Thanks to two snow days, I’ve had a wonderful five day weekend. I’ve had so much time! Time to clean the apartment, fold the laundry, cook, and read. It’s been wonderful getting to sit around and explore new cookbooks. In fact, this weekend I’ve added three new cookbooks to Ryan and my ever growing book collection – and I’ve been cooking a lot . But,all this time (and cold weather) have made curling up on the couch, with a good book especially pleasurable.
I love all kind of books, not just food books. I like biographies, historical fiction, and fantasy books aimed at adolescents (like Harry Potter and the Hunger Games). But, food writing can be such great fun. Food writing transports me to new places, gives me inspiration for future posts, and pushes me to try something new at restaurants. Food stories make me feel hungry, excited, and eager to jump in the kitchen.
So, for fellow readers out there, I want to share with you 5 food-related books that have had an impact on me. Also, I want to actually, physically, share a book with one of you, through the first-ever cooking is messy giveaway! I’m giving away one copy of Jacques Pepin’s book Essential Pepin. This book is huge with tons of recipes and clear instructions. My favorite part is that it comes with a DVD where Jacques Pepin shows you a variety of techniques, like flipping an omelet and killing a lobster. He’s awesome, adorable, has a great French accent, and is fun to watch. I love this book, and I’m giving it away only because I have two copies. If you want a peak inside, two recipes I’ve made from the book are french onion soup and steak in a spicy soy sauce.
Anyway, to enter for the book all you have to do is write a comment and share with me the title of a book you love. It can be any kind of book, not just a cookbook or food memoir. Unfortunately, this giveaway is open to just to those in the U.S. I will mail the cookbook via US Postal service. The winner will be selected on January 29, randomly using random.org. I will contact the winner via email and the winner will have 48 hours to respond before another winner is chosen in their place. If only one person enters, then yay, you win!
And now, here’s my list of books I love…
Mariel’s 5 Books to Read:
A Year in Provence by Peter Mayle. This is an excellent memoir about Mayle and his wife’s move to a small home in Provence. I read this when I was on my gap-year between high school and college and I felt transported. I hadn’t traveled much yet, I couldn’t legally drink wine, and I wasn’t much of an adventurous eater – but I wanted to be and do all of those things. I fell in love with the idea of immersing yourself in a new culture through food. The book is not just about food, but the way Mayle describes his meals and wine makes France came alive in decadent and absorbing detail.
Animal, Vegetable, Miracle by Barbara Kingsolver. I’m crazy about this book and I recommend it to everyone. Kingsolver and her family spend a year striving to live locally and eat with the seasons. Her husband and oldest daughter also contribute chapters to the book.
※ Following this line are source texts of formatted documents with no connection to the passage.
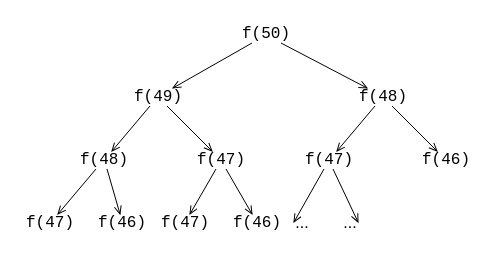
<!DOCTYPE html>
<html lang="en">
<head>
<meta charset="utf-8">
<title>Recursive call tree</title>
<style>
:root { --paper: #fff; --ink: #000; }
* { box-sizing: border-box; }
html, body { margin: 0; background: var(--paper); overflow: hidden; }
.call-tree {
  position: relative;
  width: 496px;
  height: 258px;
  overflow: hidden;
  background: var(--paper);
  color: var(--ink);
  font: 16px/18px "Liberation Mono", monospace;
}
.edges {
  position: absolute;
  inset: 0;
  fill: none;
  stroke: var(--ink);
  stroke-width: 1;
}
.edges line { marker-end: url(#arrow); }
.call, .more {
  position: absolute;
  left: var(--x);
  top: var(--y);
  width: 48px;
  margin-left: -24px;
  text-align: center;
  white-space: nowrap;
}
.more { font-family: "Liberation Sans", sans-serif; }
.depth-0 { --y: 25px; }
.depth-1 { --y: 88px; }
.depth-2 { --y: 151px; }
.depth-3 { --y: 214px; }
</style>
</head>
<body>
<main class="call-tree">
  <svg class="edges" width="496" height="258" viewBox="0 0 496 258" aria-hidden="true">
    <defs>
      <marker id="arrow" markerWidth="12" markerHeight="10" refX="10" refY="5" orient="auto" markerUnits="userSpaceOnUse">
        <path d="M2 1.5 L10 5 L2 8.5" fill="none" stroke="#000"/>
      </marker>
    </defs>
    <g class="from-depth-0">
      <line x1="252" y1="43" x2="173" y2="88"/>
      <line x1="281" y1="43" x2="367" y2="88"/>
    </g>
    <g class="from-depth-1">
      <line x1="150" y1="106" x2="112" y2="151"/>
      <line x1="167" y1="106" x2="212" y2="151"/>
      <line x1="375" y1="106" x2="337" y2="151"/>
      <line x1="392" y1="106" x2="437" y2="151"/>
    </g>
    <g class="from-depth-2">
      <line x1="96" y1="169" x2="58" y2="214"/>
      <line x1="107" y1="169" x2="120" y2="214"/>
      <line x1="216" y1="169" x2="190" y2="214"/>
      <line x1="226" y1="169" x2="252" y2="214"/>
      <line x1="324" y1="169" x2="294" y2="222"/>
      <line x1="333" y1="169" x2="358" y2="222"/>
    </g>
  </svg>

  <span class="call depth-0" style="--x:266px">f(50)</span>

  <span class="call depth-1" style="--x:158px">f(49)</span>
  <span class="call depth-1" style="--x:383px">f(48)</span>

  <span class="call depth-2" style="--x:104px">f(48)</span>
  <span class="call depth-2" style="--x:221px">f(47)</span>
  <span class="call depth-2" style="--x:329px">f(47)</span>
  <span class="call depth-2" style="--x:446px">f(46)</span>

  <span class="call depth-3" style="--x:50px">f(47)</span>
  <span class="call depth-3" style="--x:122px">f(46)</span>
  <span class="call depth-3" style="--x:185px">f(47)</span>
  <span class="call depth-3" style="--x:257px">f(46)</span>
  <span class="more depth-3" style="--x:302px">...</span>
  <span class="more depth-3" style="--x:350px">...</span>
</main>
</body>
</html>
What I love about the book is that it really got me thinking about how I could incorporate local and seasonal food into my diet. I can’t commit myself to being 100% sustainable, but this book helped me think about what I could do and why it is important. Also I love the recipes! Zucchini chocolate chip cookies! Eggs over chard! And the mozzarella I made was inspired by her recipe. Most importantly, if you’re not interested in eating locally and seasonally don’t worry – this book has a great narrative and can be pretty funny (there’s a great story about how the family tries to force their turkeys to mate).
Eating Animals by Jonathan Safran Foer. I’ll be honest, if you’re not interested in where your food comes from, then this is not the book for you. Foer became a father and asked himself if eating meat was the best choice for his family. He goes on a quest to see what’s going on with our food production. I enjoyed that he talked to all different types of people from large meat producers to renegade activists who try to free baby poultry. Also, it was just fascinating learning about all the different types of food industry people and to compare their very different and strong-held beliefs. The book didn’t turn me into a vegan, but it stuck with me and it has changed some of my grocery shopping habits.
The Art of Eating In by Cathy Erway. In New York, where there are tons of amazing restaurants and Erway decided to go a year without them. I read this when I first moved to New York and was a poor grad student so I liked the idea that I could create delicious meals at home. I also loved how it wasn’t just about home cooking. She explored the non-restaurant food scene which is more elaborate, secretive, and cool than I would have thought. Super clubs? Cook-off competitions? Who knew?! It makes the food scene feel exciting and complex. She also has a great blog, noteatingoutinny.com.
Heat by Bill Buford. Buford thrusts himself in the restaurant world, taking on every job he’s allowed to at Mario Batali’s restaurant Babbo. The work is challenging, overwhelming, and seemingly exhilarating. Buford paints a “work hard, play hard” picture for what life is like at Babbo. What’s awesome is the Buford gets so engrossed in the Italian cooking and culture at Babbo that he briefly moves to Tuscany and becomes a butcher’s apprentice. The story is crazy, fast-paced, and a delight.
Don’t forgot, share a book title in the comments and you could win the giveaway.
All book cover pictures in the list are from goodreads.com